By Thomas "Greg" Darden, CLTC | May 1, 2020
Planning, planning, planning. It seems like that’s all we hear about these days. Career planning, family planning, financial planning, retirement planning. Then what? What do we plan for after planning for retirement?
We also need to plan for living a long life. As a population we are living longer. A 65-year-old today can expect to live another 17 years, but many are living far longer than that. The fastest growing age group is the group over age 85. When the social security system was initially put into place, it was set up as a safety net for those few people who lived much beyond age 65. Now there are people who are drawing from the Social Security system for almost as many years as they paid into it.
So how do we plan for living a long life? Obviously, we need to have our finances in order. The greatest fear of many retirees is outliving their assets. Many are dependent on investment income to supplement Social Security earnings to meet their day-to-day expenses. Most people are reluctant to tap into their principal, wanting to preserve it at all costs.
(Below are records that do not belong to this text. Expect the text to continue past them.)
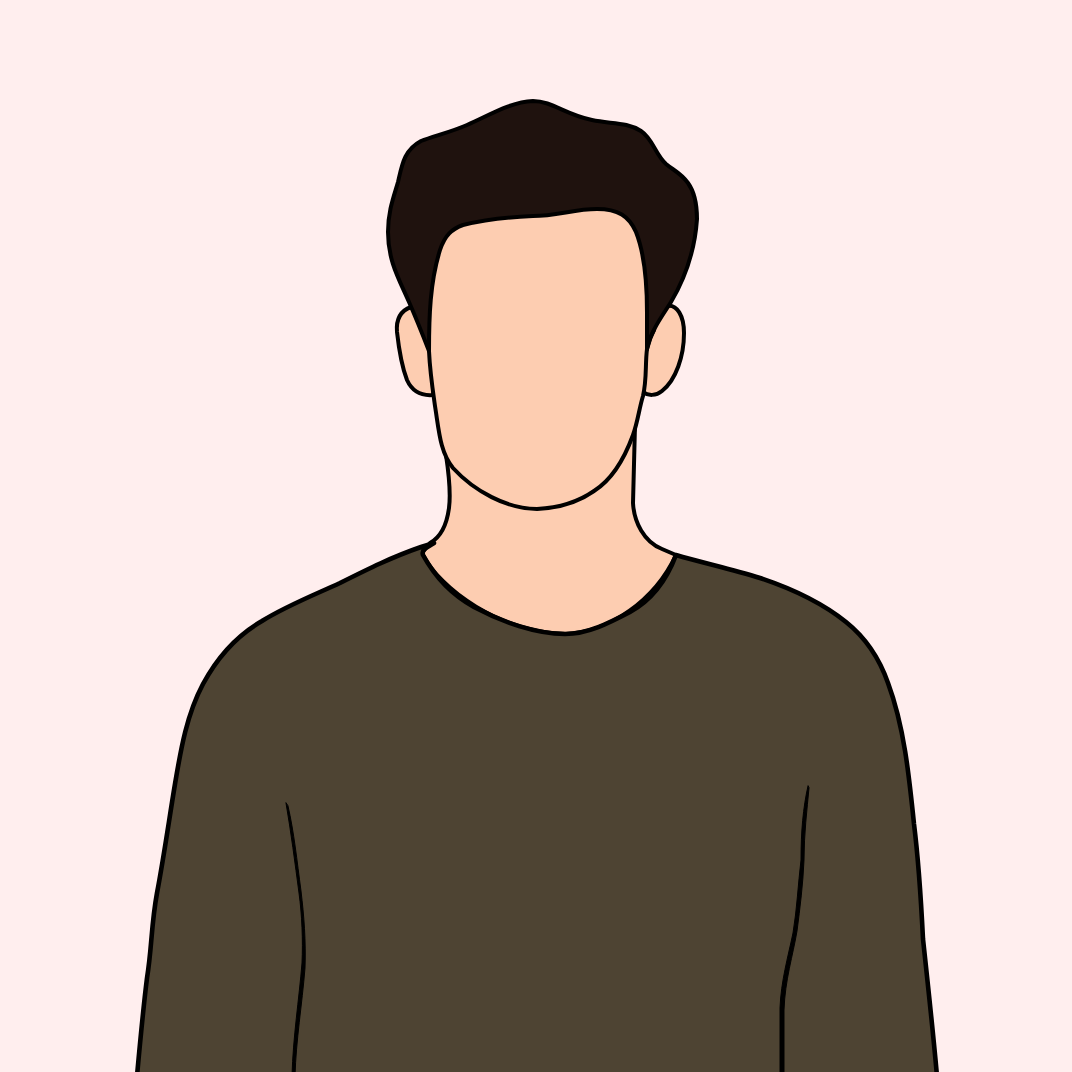
<!DOCTYPE html>
<html lang="en">
<head>
<meta charset="utf-8">
<title>Portrait of a man in an olive sweater</title>
<style>
:root {
  --background: #ffeeee;
  --skin: #fdcdb1;
  --hair: #1f120e;
  --sweater: #4e4433;
  --ink: #000000;
}
html, body { margin: 0; width: 1072px; height: 1072px; overflow: hidden; background: var(--background); }
.portrait { display: block; width: 1072px; height: 1072px; }
.portrait path { stroke: var(--ink); stroke-width: 4; stroke-linecap: round; stroke-linejoin: round; }
.skin { fill: var(--skin); }
.hair { fill: var(--hair); }
.portrait .sweater { fill: var(--sweater); stroke-width: 4.6; }
.portrait .fold { fill: var(--ink); stroke-width: 1; }
</style>
</head>
<body>
<svg class="portrait" viewBox="0 0 1072 1072" role="img" aria-label="Faceless man with dark hair in an olive sweater">
  <g id="neck">
    <path class="skin" d="M446 455C449 475 451 493 449 508C447 523 441 537 430 543L422 553C440 590 500 632 566 634C610 632 655 600 676 555L662 549C644 542 634 522 633 503L635 425Z"/>
  </g>
  <g id="ears">
    <path class="skin" d="M411 307C400 311 396 320 397 332C399 350 402 367 407 380C412 391 421 396 433 395L440 340Z"/>
    <path class="skin" d="M667 306C677 304 684 316 684 333C684 356 676 380 662 391C656 396 648 396 643 392L640 340Z"/>
  </g>
  <path id="hair" class="hair" d="M429 351C422 333 416 318 409 302C399 279 388 261 388 232C388 211 394 196 398 182C402 165 404 150 421 141C434 136 451 132 467 125C488 116 510 102 533 101C552 101 566 115 592 120C611 124 627 122 641 131C653 139 655 154 666 164C673 170 681 173 688 183C696 194 697 207 697 219C695 248 687 275 671 302C661 318 652 329 647 349L600 360H480Z"/>
  <path id="face" class="skin" d="M429 351C429 317 430 282 440 250C445 235 452 229 463 225C484 220 511 217 533 216C557 216 574 209 597 209C618 209 629 216 636 232C645 255 647 284 647 312V349C645 365 647 379 643 396C639 409 638 421 633 435C625 457 613 479 594 491C577 503 557 508 537 509C507 509 474 491 453 468C440 452 439 431 435 406C432 385 430 372 429 351Z"/>
  <path id="ear-shadow" fill="none" d="M647 318V349C649 340 651 335 654 330"/>
  <path id="sweater" class="sweater" d="M137 1076C140 1043 143 1010 147 978C152 947 151 926 157 893C164 856 169 820 175 784C181 748 187 714 203 684C217 658 236 636 262 621C286 606 314 595 340 583C368 569 392 557 421 547L434 543C428 547 421 549 423 555C435 577 452 595 474 607C502 622 536 634 565 634C588 634 609 623 630 612C652 600 667 579 676 555C703 563 732 569 760 578C790 588 821 602 846 622C866 638 880 660 888 683C904 726 909 775 914 824C919 864 921 899 923 939C928 985 933 1031 937 1076Z"/>
  <g id="sleeve-folds">
    <path class="fold" d="M286 803C291 832 295 863 299 893C302 915 303 940 302 963C299 1000 293 1037 292 1076H295C296 1040 302 1005 305 968C306 941 304 916 301 891C297 861 294 832 288 806Z"/>
    <path class="fold" d="M808 786C803 808 801 832 801 860C798 885 797 909 793 933C788 957 781 981 780 1008V1076H784V1010C785 980 793 955 797 931C800 908 803 884 804 860C804 834 807 810 809 788Z"/>
  </g>
</svg>
</body>
</html>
They want to preserve the income stream, but they also want to preserve the principal, so they have something to leave to their children, grandchildren, or favorite charity.
One of the greatest risks to a portfolio is that of an extended care need. And the likelihood of needing care increases with increased age. The older we are, the more likely we are to develop conditions that may require us to have assistance with day-to-day activities such as bathing, dressing, getting in and out of a chair. The need for assistance can be due to things like severe arthritis, emphysema, cardiac problems, or even an accident. It may also be due to conditions such as multiple sclerosis or Parkinson’s. It may simply be due to growing old and frailer or developing dementia. Of those over age 85, fifty percent have some level of dementia. Remember, this is the fastest growing age group in our country!
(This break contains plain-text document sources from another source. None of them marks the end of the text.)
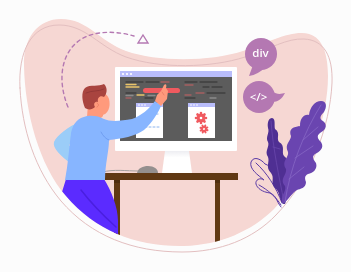
<!DOCTYPE html>
<html lang="en">
<head>
<meta charset="utf-8">
<title>Web developer at work</title>
<style>
:root {
  --page: #fcfcfc; --blush: #f6d7d3; --blush-line: #e3bfc0;
  --plum: #b478b2; --violet: #5b2bff; --violet-dark: #4a1fe0;
  --shirt: #87b5ff; --shirt-light: #9bcdf8; --shirt-shade: #6f9df0;
  --skin: #ff9a7c; --skin-shade: #e97d65; --hair: #a9443f; --hair-dark: #8f3535;
  --wood: #603813; --wood-dark: #4f2d0e;
  --editor: #5c5c5c; --bar: #b9bdfb; --red: #f05a5f; --yellow: #e9c46a; --code: #3f3f3f;
  --leaf: #6a45b0; --leaf-dark: #4f2f93; --leaf-line: #5a3aa6;
}
html, body { margin: 0; background: var(--page); overflow: hidden; }
svg { display: block; width: 351px; height: 272px; }
.bubble-text { font-family: "Open Sans", "Noto Sans", sans-serif; font-weight: 600; fill: #fff; text-anchor: middle; }
.line { fill: none; stroke-linecap: round; stroke-linejoin: round; }
</style>
</head>
<body>
<svg viewBox="0 0 351 272" role="img" aria-label="Developer touching a code editor on a large desktop screen">
  <defs>
    <path id="blob" d="M24 66C23 38 38 19 61 19C88 19 99 41 126 51C157 62 209 62 243 51C268 43 284 33 302 33C320 33 328 49 328 76C328 118 309 173 274 209C252 231 220 245 184 246C137 247 96 231 66 196C39 165 25 112 24 66Z"/>
    <clipPath id="blob-clip"><use href="#blob"/></clipPath>
    <g id="rosette">
      <circle r="4.2" fill="var(--red)"/>
      <g class="line" stroke="var(--red)" stroke-width="2.6">
        <path d="M0 -5V5M-5 0H5M-3.500 -3.500L3.500 3.500M3.500 -3.500L-3.500 3.500"/>
      </g>
      <circle r="1.3" fill="#fff"/>
    </g>
    <g id="browser-window">
      <rect width="27" height="35" fill="#fff"/>
      <rect width="27" height="4" fill="var(--bar)"/>
      <g fill="#fff"><circle cx="3" cy="2" r="0.8"/><circle cx="6" cy="2" r="0.8"/><circle cx="9" cy="2" r="0.8"/></g>
    </g>
    <linearGradient id="stand-shade" x1="0" y1="0" x2="0" y2="1">
      <stop offset="0" stop-color="#eeeef2"/><stop offset="0.3" stop-color="#fff"/>
    </linearGradient>
  </defs>

  <rect width="351" height="272" fill="var(--page)"/>

  <g id="backdrop">
    <use href="#blob" fill="var(--blush)"/>
    <path class="line" stroke="var(--blush-line)" d="M20 88C18 52 31 25 59 25C86 25 99 47 126 57C160 69 211 68 245 57C270 49 287 38 304 39C324 40 333 56 332 83C330 126 311 179 276 215C253 239 220 252 182 252C133 252 91 236 61 201C35 170 22 129 20 88Z"/>
  </g>

  <g id="dashed-path" class="line" stroke="var(--plum)" stroke-width="1.4">
    <path d="M68 107C57 80 61 53 80 40C95 30 117 31 134 36" stroke-dasharray="3.500 3.500"/>
    <path d="M143 35L148 43H138Z" stroke-linejoin="miter"/>
  </g>

  <g id="plant">
    <g class="line" stroke="var(--leaf-line)">
      <path d="M281 207C276 201 277 196 270 193C262 192 257 188 256 184C255 180 260 177 264 180C258 175 249 169 251 162C254 155 262 160 265 164C272 166 271 173 275 177C281 183 277 190 282 202"/>
      <path d="M256 163C267 173 276 187 282 203M259 185C268 190 276 197 281 205"/>
    </g>
    <path fill="var(--leaf-dark)" d="M283 204C279 197 280 192 275 188C270 183 275 178 271 173C265 167 270 162 268 157C264 151 270 147 268 142C265 137 270 133 268 128C267 122 269 118 272 118C276 119 274 125 275 129C281 133 276 138 279 142C286 146 281 152 284 156C291 161 286 167 288 171C294 177 290 190 285 204Z"/>
    <path fill="var(--leaf)" d="M283 204C279 196 287 192 285 186C279 179 287 175 286 169C281 161 289 158 288 152C284 144 291 141 291 136C288 127 296 127 300 126C300 118 304 114 309 115C310 107 315 101 321 101C327 101 327 107 324 112C320 116 319 119 323 121C329 126 324 131 320 133C316 136 318 139 321 142C325 148 319 152 315 154C311 157 314 160 316 163C318 169 313 173 308 174C304 176 305 179 306 182C306 188 300 189 297 190C292 193 289 199 283 204Z"/>
    <g class="line" stroke="#8767c6" stroke-width="0.8">
      <path d="M285 202C290 168 304 132 321 105M289 179L304 167M295 158L313 146M303 140L318 127"/>
      <path d="M271 121C273 149 279 176 284 202M273 147L280 149" stroke="#6a48ad"/>
    </g>
  </g>

  <g id="desk" clip-path="url(#blob-clip)">
    <rect x="114" y="179" width="6" height="70" fill="var(--wood)"/>
    <rect x="215" y="179" width="5" height="70" fill="var(--wood)"/>
    <rect x="88" y="173" width="150" height="7" fill="var(--wood)"/>
    <rect x="114" y="180" width="6" height="3" fill="var(--wood-dark)"/>
    <rect x="215" y="180" width="5" height="3" fill="var(--wood-dark)"/>
  </g>

  <g id="monitor">
    <path fill="url(#stand-shade)" d="M165 151H189L192 173H162Z"/>
    <rect x="115" y="67" width="122" height="84" rx="1" fill="#fff"/>
    <rect x="120" y="71" width="112" height="70" fill="var(--editor)"/>
    <rect x="120" y="71" width="112" height="6" fill="var(--bar)"/>
    <g fill="#fff"><circle cx="123" cy="74" r="1.1"/><circle cx="127" cy="74" r="1.1"/><circle cx="131" cy="74" r="1.1"/></g>
    <g id="code-lines" class="line" stroke-width="1.3">
      <path stroke="var(--code)" d="M126 82H143M146 82H159M185 82H197M200 82H217M203 87H209M207 93H225M185 98H195M145 98H153M126 93H136M212 87H222"/>
      <path stroke="var(--yellow)" d="M126 84.500H136M126 87H139M137 95H144"/>
      <path stroke="#a55f60" d="M161 82H169M185 85H193M196 93H204M185 95H191M126 98H131"/>
      <path stroke="#8b8b8b" d="M126 95.500H133M148 95.500H155M210 98H216"/>
    </g>
    <rect x="143" y="88" width="37" height="5" rx="2.500" fill="var(--red)"/>
    <use href="#browser-window" x="136" y="103"/>
    <g class="line" stroke="#8cb4ee" stroke-dasharray="2 2"><path d="M152 114H159M141 127H159"/></g>
    <use href="#browser-window" x="188" y="103"/>
    <use href="#rosette" x="201" y="118"/>
    <use href="#rosette" transform="translate(204 129) rotate(20) scale(.75)"/>
  </g>

  <g id="mouse">
    <path class="line" stroke="#a5a09f" d="M103 172C113 169 127 171 138 171"/>
    <path fill="#948f8e" d="M137 173C138 168 143 166 148 166C154 166 158 169 158 173Z"/>
  </g>

  <g id="developer" clip-path="url(#blob-clip)">
    <path fill="var(--shirt-light)" d="M80 122C69 126 57 135 54 142C52 148 62 157 70 163L75 151L69 145L80 136Z"/>
    <path fill="var(--violet)" d="M66 179H104C111 190 118 207 118 221V250H96C84 231 68 213 62 192Z"/>
    <path class="line" stroke="var(--violet-dark)" stroke-width="1.500" d="M81 190C91 203 106 218 116 227"/>
    <path fill="var(--skin)" d="M88 104H103V116C99 121 91 121 87 117Z"/>
    <path fill="var(--shirt)" d="M87 116C78 118 73 123 71 133C69 149 68 164 65 180H105C105 164 109 151 109 140C121 139 136 136 144 130C152 123 158 113 161 106L155 101C149 109 141 116 132 119C121 121 110 122 104 119C99 116 93 115 87 116Z"/>
    <path class="line" stroke="var(--shirt-shade)" d="M109 140C106 139 103 136 101 132"/>
    <path fill="var(--skin)" d="M155 101L157 95L161 91L164 85C166 83 167 85 166 88L168 91L167 99L161 106Z"/>
    <path class="line" stroke="var(--skin-shade)" stroke-width="0.8" d="M162 92L164 95"/>
    <path fill="var(--skin)" d="M93 94C99 91 107 92 109 99C111 107 108 115 101 115C95 114 91 107 93 94Z"/>
    <path fill="var(--hair)" d="M85 108C82 101 81 92 85 88C90 84 99 87 104 84C108 88 107 94 104 97C100 95 97 98 98 102C95 101 93 104 95 107C92 110 88 110 85 108Z"/>
    <path class="line" stroke="var(--hair-dark)" stroke-width="0.8" d="M86 93C92 90 98 92 104 89"/>
    <path class="line" stroke="var(--skin-shade)" d="M97 103C99 104 99 106 97 107"/>
  </g>

  <g id="speech-bubbles">
    <path fill="var(--plum)" d="M253 65L249 76C255 75 261 72 265 67Z"/>
    <circle cx="261" cy="54" r="16" fill="var(--plum)"/>
    <text class="bubble-text" x="260.500" y="57" font-size="11.500">div</text>
    <path fill="var(--plum)" d="M272 91C277 95 281 94 285 93C282 99 278 102 272 102Z"/>
    <circle cx="259" cy="97" r="16" fill="var(--plum)"/>
    <text class="bubble-text" x="258.500" y="101" font-size="11.500">&lt;/&gt;</text>
  </g>
</svg>
</body>
</html>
Planning for a long life must include planning for disability or incapacity. Have you given this any thought? If you were unable to care for yourself, what would you do? Would your spouse be able to care for you? What if your spouse were to pass away before you? What if your spouse was the one who needed care? Would you be able, physically, emotionally, and financially to provide the necessary care?
Have you spoken with your children about your preferences if you need care? Many of us have living wills and other documents that may say we don’t want to be kept alive by artificial means. The chronic conditions that were mentioned earlier—arthritis, cardiac problems, emphysema, Alzheimer’s disease, do not require life support. These are not situations where you are given the choice of “pulling the plug.” You could live with these conditions for many years, still enjoying many activities and relationships while needing assistance on a daily basis.
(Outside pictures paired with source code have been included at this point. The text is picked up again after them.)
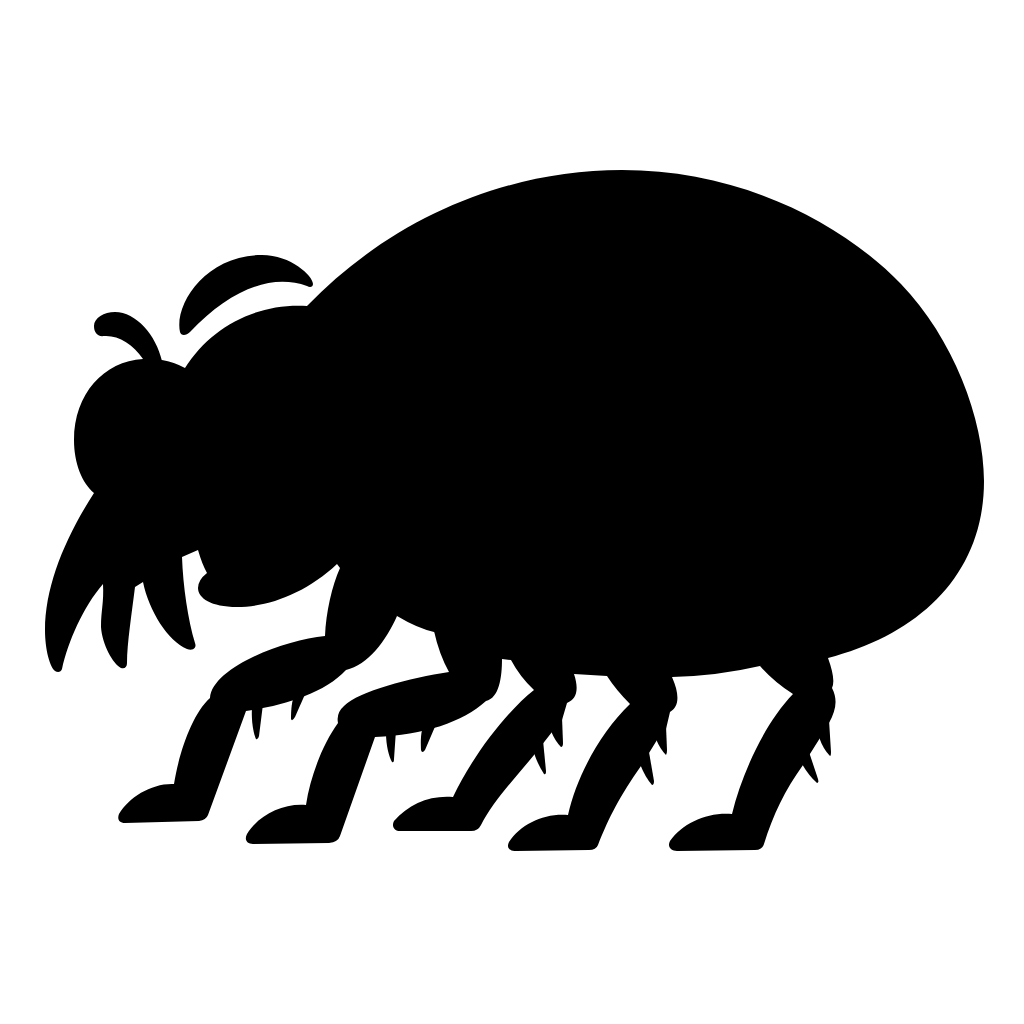
<!DOCTYPE html>
<html lang="en">
<head>
<meta charset="utf-8">
<title>Beetle silhouette</title>
<style>
:root { --paper: #ffffff; --ink: #000000; }
html, body { margin: 0; width: 1024px; height: 1024px; overflow: hidden; background: var(--paper); }
.beetle { display: block; width: 1024px; height: 1024px; fill: var(--ink); }
</style>
</head>
<body>
<svg class="beetle" viewBox="0 0 1024 1024" role="img" aria-label="Black silhouette of a large round beetle facing left">
  <path id="wing-cover-highlight" d="M180 332C174 304 206 255 262 255C291 255 313 276 313 284C313 287 310 288 307 286C270 273 229 291 190 332C186 336 181 336 180 332Z"/>
  <path id="antenna" d="M143 359C133 344 118 335 104 336C97 337 94 332 94 326C94 318 104 312 115 312C136 312 156 335 162 361L158 380Z"/>
  <path id="body" d="M307 306C391 219 505 170 622 170C735 170 837 218 901 284C953 338 984 419 984 481C984 574 920 634 828 658L760 666Q717 676 672 677L607 676L574 674L511 660L502 659L434 632Q417 628 397 616L340 568L337 564C306 593 269 607 237 607C211 607 198 598 198 588Q198 580 207 573Q202 564 198 550L182 557L143 582L135 587L103 584L94 493C82 483 74 463 74 440C74 394 104 361 143 359L162 360Q174 362 185 368C211 327 256 303 307 306Z"/>
  <g id="mandibles">
    <path d="M94 493C65 538 45 586 45 630C45 650 50 667 55 671C58 673 61 672 62 669C68 642 83 607 103 584L130 520Z"/>
    <path d="M103 584C104 603 101 610 101 627C102 644 113 664 121 668C125 669 127 667 127 663C127 643 132 612 135 587L120 560Z"/>
    <path d="M143 582C149 611 168 641 187 649C193 651 197 648 195 643C188 620 183 586 182 557L150 550Z"/>
  </g>
  <path id="front-leg" d="M340 568C332 586 326 612 325 636C283 640 212 668 210 698C192 714 179 753 174 784C152 783 129 797 119 814C117 819 119 823 125 823L199 821Q206 820 208 815L246 711C281 706 324 694 346 670C368 665 386 641 397 616L390 570Z"/>
  <path id="second-leg" d="M434 631Q439 654 449 672C410 678 359 691 344 706Q336 713 338 723C322 745 310 778 306 805C282 803 258 816 247 834C244 840 247 844 253 844L329 843Q338 842 340 836L375 737C424 735 463 722 486 701C499 698 502 678 502 659L500 620Z"/>
  <path id="third-leg" d="M511 660Q520 677 534 690C505 713 472 757 453 797C430 795 409 804 394 821C391 827 395 831 400 831L471 831Q478 831 481 825C492 803 515 778 534 755L552 732L562 720L567 703C577 699 579 689 574 674L560 640Z"/>
  <path id="fourth-leg" d="M607 676Q616 690 630 704C601 732 577 775 568 815C544 813 521 824 509 842C506 848 510 851 516 851L589 850Q596 850 598 845C609 817 620 796 641 766L657 740L666 729L670 712C679 707 680 695 672 677L655 650Z"/>
  <path id="rear-leg" d="M760 666Q774 682 793 694C765 723 742 773 732 814C707 812 683 823 670 841C667 847 671 851 677 851L755 850Q762 850 764 844C773 815 785 790 803 765L820 738L829 723C836 710 838 700 832 688Q836 680 828 658L800 640Z"/>
  <g id="leg-spines">
    <path d="M252 708C251 722 254 735 256 739Q258 740 259 736L263 704Z"/>
    <path d="M294 696C291 704 291 714 291 719Q292 722 295 717L306 692Z"/>
    <path d="M386 733C386 745 389 757 392 762Q394 763 394 759L396 730Z"/>
    <path d="M423 727C420 735 421 745 421 750Q422 754 425 750L437 722Z"/>
    <path d="M534 753Q538 765 544 774Q546 775 546 771L543 740Z"/>
    <path d="M551 731Q555 741 561 747Q563 747 563 743L562 717Z"/>
    <path d="M640 764Q645 777 652 785Q654 785 654 781L649 752Z"/>
    <path d="M656 739Q660 749 666 755Q667 754 667 750L666 726Z"/>
    <path d="M802 764Q809 776 817 783Q819 783 818 779L809 752Z"/>
    <path d="M819 737Q823 749 830 756Q831 756 831 752L829 720Z"/>
  </g>
</svg>
</body>
</html>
I hear people say, “My children will take care of me.” What does that mean in your family? Does that mean that they will move in with you or have you move in with them and their family? Does that mean that they will provide hands-on care such as bathing you? Or does it mean that they will provide for you financially?
As part of your planning, it’s important first of all to acknowledge that living a long life is a near certainty; that the longer we live the more likely we are to need some type of day-to-day assistance. Medicare, Medicaid, and the Veteran’s Administration do not provide for the type of care that we are most likely to need. The care most likely to be needed is having someone come into our own home to provide assistance.
It’s then important to acknowledge that an extended care situation will have a tremendous impact on your family. What would the impact be on your child’s life if they become responsible for your care twenty-four hours a day? Think about the impact even if they provide care only eight hours a day. What does that do to their family time? To their career? To their other responsibilities and commitments? What would it mean to them financially?
I firmly believe that spouses and children will do all they can to provide care, but it can be very difficult. They will do the right thing. But having a plan in place can help them in this new role as caregiver.
So, for your planning, make your loved ones aware of your care preferences. Do you want to stay in your area if you need care or would you prefer to move to another part of the country where you have family or friends? Would you want to move in with your children or, like many, do you not want to be a “burden” to your family members? Do you want to receive care at home for as long as possible or would you prefer to be in a setting such as an assisted living facility where there are other people around, there is help as needed, and there are a variety of social activities planned?
If care is needed, how will you pay for it? Have you considered investigating long-term care insurance as an option to provide the financing for extended care services? Many people are unaware that long term care policies will pay for a caregiver to come into your home to provide care there. Many people are also unaware that they can insure for a portion of the cost if they feel that they can afford to pay the remaining portion of the cost of care.
Do a favor for yourself and for your loved ones. Have a plan for the eventuality of needing care. Let people know your desires. Set up the financial resources. Let your family know what resources are available either in the form of assets or insurance to pay for your care. Then, enjoy the peace of mind that comes from good planning and get out there and enjoy the years that you’ve been given!